Abstract

Freshwater ecosystems are under severe anthropic pressure (e.g. agriculture and mining), which generates adverse effects on the diversity of aquatic insects. We evaluated the insect community in streams impacted by agriculture and mining, and determined how these activities affected the community. We studied six streams in Caldas (Colombia), two with mining and two with agriculture impact. We collected the insects using a Surber net with three replicates per substrate (fine sediment, stones, and litter). In total, 12 502 aquatic insects were collected. The most representative genera were Baetodes, Simulium, and Cricotopus (57.7 %). Streams with agricultural activity had lower aquatic insects diversity than mining impact (F2,309 = 21.82, p = 0.001). The agriculture areas presented a structure dominated by Simulium and Cricotopus (Diptera, pollution-tolerant morphospecies). Baetodes dominated in stones substrate, Cricotopus in sediment, and Simulium and Cricotopus dominated in litter (F2,309 = 2.84, p = 0.001). Therefore, both factors (impact and substrate type) are being important in determining the diversity of aquatic insects. Our results suggested that agricultural activity has a higher impact on the diversity of aquatic insects, which may be associated with the loss of riparian vegetation.
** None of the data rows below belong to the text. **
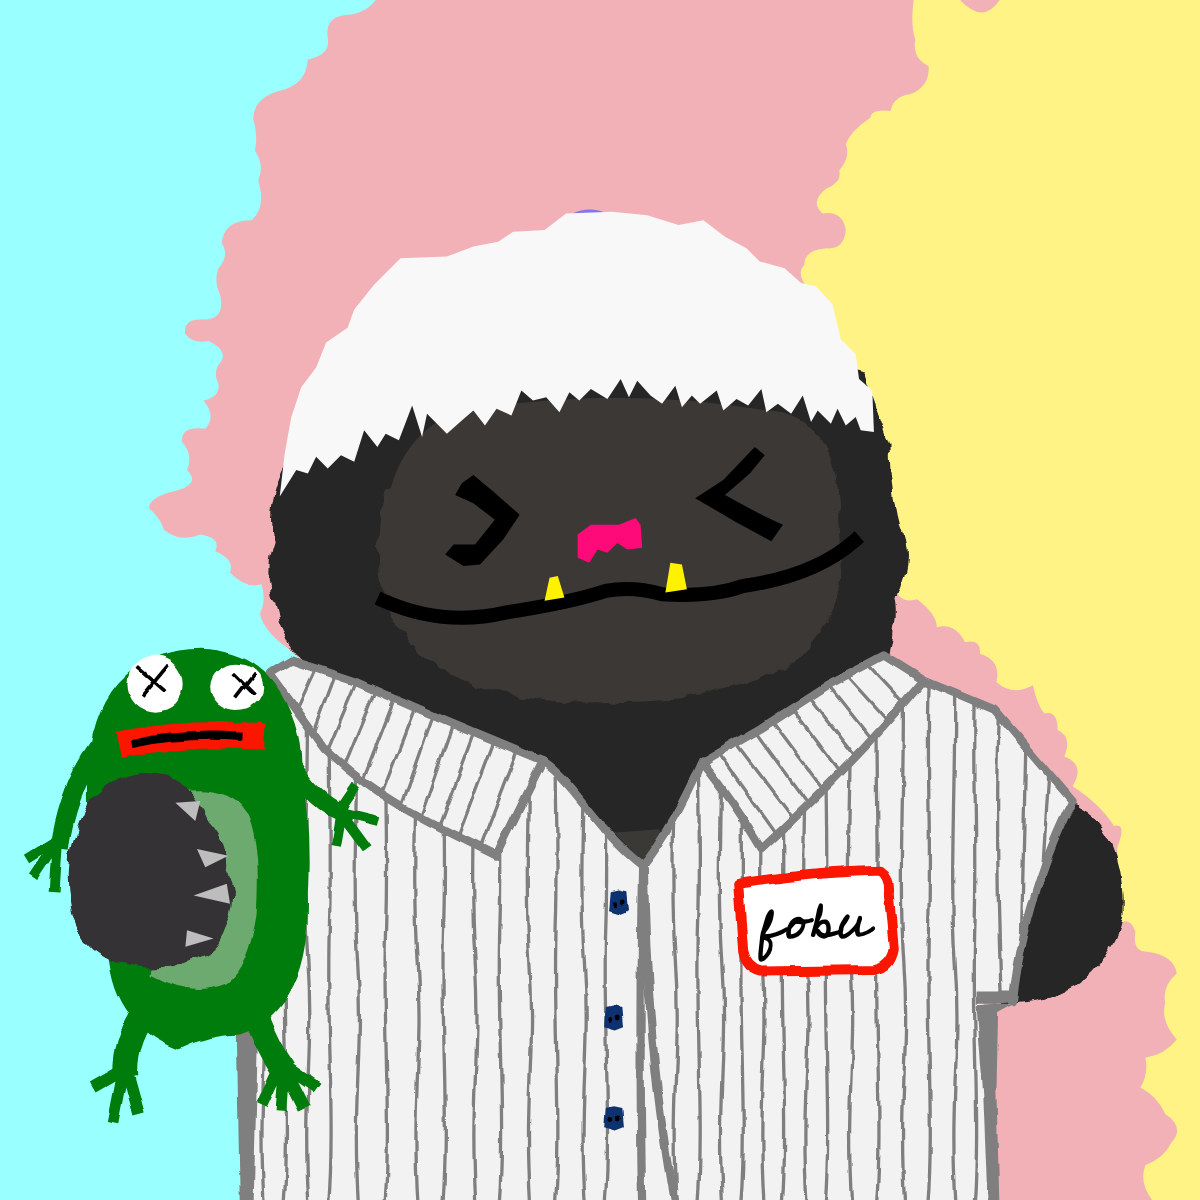
<!DOCTYPE html>
<html lang="en">
<head>
<meta charset="utf-8">
<title>Furry character with frog doll</title>
<link rel="stylesheet" href="https://fonts.googleapis.com/css2?family=Cedarville+Cursive&amp;display=swap">
<style>
:root {
  --cyan: #99ffff;
  --pink: #f2b1b7;
  --yellow: #fff385;
  --fur: #262626;
  --face: #3a3935;
  --hair: #f8f8f8;
  --shirt: #f2f2f2;
  --seam: #7f7f7f;
  --nose: #ff0a78;
  --tooth: #fff200;
  --frog: #057c0a;
  --belly: #6daa70;
  --red: #fb1206;
  --paw: #343334;
  --claw: #bdbdbd;
  --button: #11306f;
}
* { margin: 0; padding: 0; box-sizing: border-box; }
html, body { width: 1200px; height: 1200px; overflow: hidden; }
.artwork { display: block; width: 1200px; height: 1200px; }
.hairline { fill: none; stroke: var(--seam); stroke-width: 2; stroke-linecap: round; }
.seam { fill: none; stroke: var(--seam); stroke-width: 5; stroke-linejoin: round; stroke-linecap: round; }
.ink { fill: none; stroke: #000; stroke-linecap: square; stroke-linejoin: round; }
.limb { fill: none; stroke: var(--frog); stroke-linecap: butt; stroke-linejoin: round; }
.name { font-family: "Cedarville Cursive", cursive; font-size: 34px; fill: #000; stroke: #000; stroke-width: .9; }
</style>
</head>
<body>
<svg class="artwork" viewBox="0 0 725 725" role="img" aria-label="A dark furry character with white hair in a striped shirt, holding a green frog">
  <defs>
    <filter id="fur-edge" x="-5%" y="-5%" width="110%" height="110%">
      <feTurbulence type="fractalNoise" baseFrequency=".09" numOctaves="2" seed="4" result="noise"/>
      <feDisplacementMap in="SourceGraphic" in2="noise" scale="7" xChannelSelector="R" yChannelSelector="G"/>
    </filter>
    <filter id="hand-drawn" x="-5%" y="-5%" width="110%" height="110%">
      <feTurbulence type="fractalNoise" baseFrequency=".06" numOctaves="2" seed="9" result="noise"/>
      <feDisplacementMap in="SourceGraphic" in2="noise" scale="3.5" xChannelSelector="R" yChannelSelector="G"/>
    </filter>
    <path id="shirt-shape" d="M163 407 L176 399 L215 412 L270 435 L328 460 C347 473 362 503 388 523 C400 508 413 485 424 460 L460 440 L500 414 L534 395 L558 411 L601 429 L648 484 C633 512 616 562 612 605 L594 603 L598 660 L600 735 L148 735 L149 600 L158 470 Z"/>
    <clipPath id="shirt-clip"><use href="#shirt-shape"/></clipPath>
    <path id="collar-left-shape" d="M163 407 L176 399 L215 412 L270 436 L328 460 C319 478 309 498 300 517 C262 498 228 484 196 452 Z"/>
    <path id="collar-right-shape" d="M424 461 L460 440 L500 414 L534 396 L558 411 C530 445 496 480 460 513 Q444 486 424 461 Z"/>
    <clipPath id="collar-left-clip"><use href="#collar-left-shape"/></clipPath>
    <clipPath id="collar-right-clip"><use href="#collar-right-shape"/></clipPath>
    <path id="stripe-a" d="M0 390 C3 450 -3 520 1 580 S-3 660 2 735"/>
    <path id="stripe-b" d="M1 390 C-2 460 2 500 0 560 S4 680 -1 735"/>
    <g id="button">
      <path fill="var(--button)" d="M-5 -6 L0 -7 L5 -6 L6 5 L1 7 L-6 5 Z"/>
      <circle cx="-2" cy="1" r="1.5"/><circle cx="2.5" cy="0" r="1.5"/>
    </g>
  </defs>

  <g id="background">
    <rect width="725" height="725" fill="var(--pink)"/>
    <path fill="var(--cyan)" d="M0 0 H227 Q220 9 208 9 Q196 11 198 23 Q200 33 186 36 Q185 50 172 54 Q153 58 153 72 Q156 82 154 91 Q160 100 156 109 Q161 125 152 133 Q135 133 134 147 Q139 154 132 162 Q129 170 133 178 Q136 192 125 193 Q110 192 112 202 Q117 208 126 206 Q137 211 134 218 Q128 224 132 232 Q133 240 123 242 Q131 252 124 259 Q109 257 110 267 Q117 275 113 284 Q121 292 108 296 Q90 300 90 307 Q97 313 99 320 Q109 328 121 323 Q134 325 130 333 Q142 338 139 346 Q149 356 158 353 Q161 363 157 371 Q160 382 173 391 L195 410 V725 H0 Z"/>
    <path fill="var(--yellow)" d="M552 0 Q550 15 553 24 Q551 35 561 40 Q562 52 550 57 Q540 58 538 67 Q526 66 526 71 Q514 79 511 87 Q514 95 507 103 Q509 110 499 114 Q489 122 497 129 Q509 127 511 139 Q510 151 499 150 Q486 151 486 160 Q480 166 490 176 L510 330 L540 350 Q541 366 554 362 Q566 371 566 379 Q577 376 583 388 Q593 386 592 395 Q605 399 602 412 Q612 421 624 414 Q627 427 631 431 Q639 429 639 441 Q648 445 643 457 Q656 462 648 475 Q665 486 673 499 Q681 497 675 512 V560 Q682 552 686 563 Q684 575 693 575 Q709 577 711 588 Q702 596 704 606 Q701 617 711 628 Q704 637 692 639 Q694 649 689 657 Q699 662 704 673 Q716 681 708 690 Q703 700 692 704 Q688 714 696 725 H725 V0 H604 Q594 15 580 0 Z"/>
  </g>

  <g id="arm-right" filter="url(#fur-edge)">
    <path fill="var(--fur)" d="M640 485 Q659 486 669 505 Q680 525 678 554 Q672 581 650 596 Q631 607 605 606 Z"/>
  </g>

  <g id="head">
    <g filter="url(#fur-edge)">
      <path fill="var(--fur)" d="M171 285 Q161 308 166 327 Q159 347 167 365 Q172 388 188 408 L325 468 L388 530 L430 466 L536 402 Q544 372 541 362 Q552 338 544 318 Q539 300 538 270 L522 225 L370 190 L200 230 Z"/>
      <path fill="var(--face)" d="M229 333 C230 290 240 260 270 244 L370 228 L470 244 C497 258 508 277 507 315 C510 350 507 371 490 390 C468 415 416 425 370 424 C320 427 270 414 252 392 C235 374 228 355 229 333 Z"/>
    </g>
    <path fill="var(--face)" d="M371 503 L398 501 L401 505 L388 521 Z"/>
    <path fill="var(--fur)" d="M176 278 L200 245 L250 225 L370 215 L480 222 L526 240 L527 264 L500 268 Q484 248 463 248 Q370 232 275 249 Q245 262 236 295 L172 312 Z"/>
    <path fill="#7e78ef" d="M346 129 Q356 124 367 129 L364 133 H348 Z"/>
    <path fill="var(--hair)" d="M169 300 L172 274 L176 252 L182 234 L191 222 L197 207 L210 198 L214 187 L226 172 L242 156 L270 155 L286 149 L301 146 L310 140 L329 139 L342 129 L370 128 L391 130 L410 136 L425 133 L438 143 L451 150 L459 158 L474 162 L484 171 L493 173 L503 184 L508 205 L517 214 L519 229 L527 236 L528 261 L520 260 L517 252 L511 257 L506 247 L502 256 L494 248 L490 255 L485 239 L478 250 L470 244 L463 249 L460 235 L452 245 L445 241 L437 248 L433 236 L423 244 L418 239 L412 246 L408 233 L400 244 L393 239 L385 230 L380 240 L375 229 L367 241 L357 235 L350 242 L344 237 L338 249 L330 240 L322 242 L315 236 L309 251 L300 247 L293 257 L286 248 L279 254 L270 262 L258 250 L255 264 L249 245 L241 266 L233 262 L228 270 L220 260 L214 279 L206 275 L198 283 L191 276 L186 286 L179 284 Z"/>
    <g id="eyes">
      <path d="M275 299 L279 292 L286 287 L298 297 L314 311 L304 326 L290 341 L280 342 L269 335 L274 329 L287 329 L299 314 L286 304 Z"/>
      <path d="M456 270 L462 275 L453 286 L438 299 L458 310 L473 317 L466 327 L444 315 L420 301 L437 290 Z"/>
    </g>
    <path id="nose" fill="var(--nose)" d="M349 323 L357 317 L374 317 L384 313 L387 317 L388 331 L379 332 L373 328 L367 334 L361 332 L356 340 L349 337 Z"/>
    <g id="mouth">
      <path class="ink" stroke-width="8.5" d="M232 363 Q268 379 306 370 Q345 364 366 357 Q382 354 400 359 Q430 361 449 354 Q492 348 516 327"/>
      <path fill="var(--tooth)" d="M332 349 L337 348 L341 361 L329 363 Z M405 340 L412 341 L415 356 L402 358 Z"/>
    </g>
  </g>

  <g id="shirt" filter="url(#hand-drawn)">
    <use href="#shirt-shape" fill="var(--shirt)"/>
    <g class="hairline" clip-path="url(#shirt-clip)">
      <use href="#stripe-a" x="158"/><use href="#stripe-b" x="172"/><use href="#stripe-a" x="185"/>
      <use href="#stripe-b" x="199"/><use href="#stripe-a" x="215"/><use href="#stripe-b" x="233"/>
      <use href="#stripe-a" x="251"/><use href="#stripe-b" x="268"/><use href="#stripe-a" x="286"/>
      <use href="#stripe-b" x="302"/><use href="#stripe-a" x="319"/><use href="#stripe-b" x="336"/>
      <use href="#stripe-a" x="352"/><use href="#stripe-b" x="366"/>
      <use href="#stripe-a" x="407"/><use href="#stripe-b" x="422"/><use href="#stripe-a" x="435"/>
      <use href="#stripe-b" x="448"/><use href="#stripe-a" x="460"/><use href="#stripe-b" x="473"/>
      <use href="#stripe-a" x="486"/><use href="#stripe-b" x="499"/><use href="#stripe-a" x="513"/>
      <use href="#stripe-b" x="530"/><use href="#stripe-a" x="545"/><use href="#stripe-b" x="561"/>
      <use href="#stripe-a" x="576"/><use href="#stripe-b" x="589"/>
      <path d="M604 425 Q601 500 605 605 M620 440 L617 572 M634 462 L630 525"/>
    </g>
    <path fill="var(--shirt)" d="M388 523 L394 600 L408 730 H388 Z"/>
    <path class="seam" d="M388 523 Q386 620 388 730"/>
    <path class="seam" stroke-width="4" d="M389 525 Q391 640 408 730"/>
    <path class="seam" d="M328 460 C347 473 362 503 388 523 C400 508 413 485 424 460"/>
    <path class="seam" d="M558 411 L601 429 L648 484 C633 512 616 562 612 605"/>
    <path fill="var(--seam)" d="M614 606 L590 608 L594 660 L597 735 H604 L602 660 L603 612 Z M590 599 L613 599 V607 H590 Z"/>
    <path fill="var(--seam)" d="M143 620 L156 620 L153 735 H145 Z"/>

    <g id="collar">
      <use href="#collar-left-shape" fill="var(--shirt)"/>
      <g class="hairline" clip-path="url(#collar-left-clip)">
        <path d="M193 399 L176 436 M204 404 L187 450 M217 408 L196 458 M228 414 L207 465 M240 418 L218 475 M252 424 L229 484 M263 429 L241 492 M275 433 L252 500 M288 438 L263 505 M300 444 L275 510 M314 450 L288 518"/>
      </g>
      <use href="#collar-left-shape" class="seam"/>
      <use href="#collar-right-shape" fill="var(--shirt)"/>
      <g class="hairline" clip-path="url(#collar-right-clip)">
        <path d="M432 452 L472 508 M443 447 L482 498 M454 439 L492 491 M465 434 L501 482 M477 426 L511 471 M488 420 L520 461 M499 412 L530 451 M510 406 L540 439 M522 399 L549 428"/>
      </g>
      <use href="#collar-right-shape" class="seam"/>
    </g>

    <use href="#button" x="374" y="545"/>
    <use href="#button" x="371" y="615"/>
    <use href="#button" x="371" y="676"/>
  </g>

  <g id="name-tag">
    <path fill="#fff" stroke="var(--red)" stroke-width="6" stroke-linejoin="round" filter="url(#hand-drawn)" d="M446 534 Q490 527 532 526 Q538 530 537 540 L540 573 Q538 584 528 586 L460 587 Q451 585 449 575 Z"/>
    <text class="name" x="493" y="567" text-anchor="middle" textLength="68" lengthAdjust="spacingAndGlyphs">fobu</text>
  </g>

  <g id="frog" filter="url(#hand-drawn)">
    <g id="frog-limbs" class="limb">
      <path stroke-width="11" d="M59 452 Q41 477 36 512"/>
      <path stroke-width="6" d="M37 506 L16 519 M34 509 L20 530 M35 508 L33 539"/>
      <path stroke-width="11" d="M176 462 Q190 485 209 492"/>
      <path stroke-width="6" d="M204 490 L229 496 M205 490 L222 513 M207 488 L203 511 M204 490 L215 474"/>
      <path stroke-width="15" d="M92 606 Q75 627 76 650"/>
      <path stroke-width="7" d="M77 645 L56 657 M74 647 L68 678 M76 644 L84 673"/>
      <path stroke-width="15" d="M152 606 Q161 632 172 647"/>
      <path stroke-width="7" d="M168 641 L191 657 M170 642 L184 670 M172 644 L170 671 M169 644 L158 668"/>
    </g>
    <path fill="var(--frog)" d="M53 462 Q57 425 76 408 Q94 392 121 392 Q151 393 166 413 Q183 437 182 465 Q188 500 186 540 Q187 580 174 601 Q163 619 145 625 Q127 625 108 634 Q88 627 76 610 Q66 595 65 570 Q50 520 53 462 Z"/>
    <path fill="var(--belly)" d="M105 479 Q137 473 149 491 Q158 510 155 552 Q150 585 137 594 Q116 603 91 589 Z"/>
    <ellipse cx="94" cy="413" rx="17" ry="17" fill="#fff"/>
    <ellipse cx="143" cy="415" rx="16" ry="14" fill="#fff"/>
    <path class="ink" stroke-width="2.2" d="M84 404 L99 417 M101 402 L86 420 M142 408 L153 419 M153 408 L143 421"/>
    <path fill="none" stroke="var(--red)" stroke-width="16" stroke-linejoin="round" d="M72 450 Q110 442 160 445"/>
    <path class="ink" stroke-width="5" d="M82 449 Q110 443 144 445"/>
  </g>

  <g id="paw">
    <path fill="var(--paw)" filter="url(#fur-edge)" d="M41 532 C41 495 58 468 87 467 C108 467 120 480 126 496 Q139 510 137 526 Q144 540 138 555 Q133 576 116 580 Q94 591 69 581 C49 574 42 555 41 532 Z"/>
    <path fill="var(--claw)" d="M106 485 L121 484 L118 496 Z M119 513 L138 517 L124 524 Z M117 541 L137 534 L139 546 Z M113 562 L129 567 L112 572 Z"/>
  </g>
</svg>
</body>
</html>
Keywords: aquatic ecosystems, Colombian Andes, anthropic disturbance, benthic insects.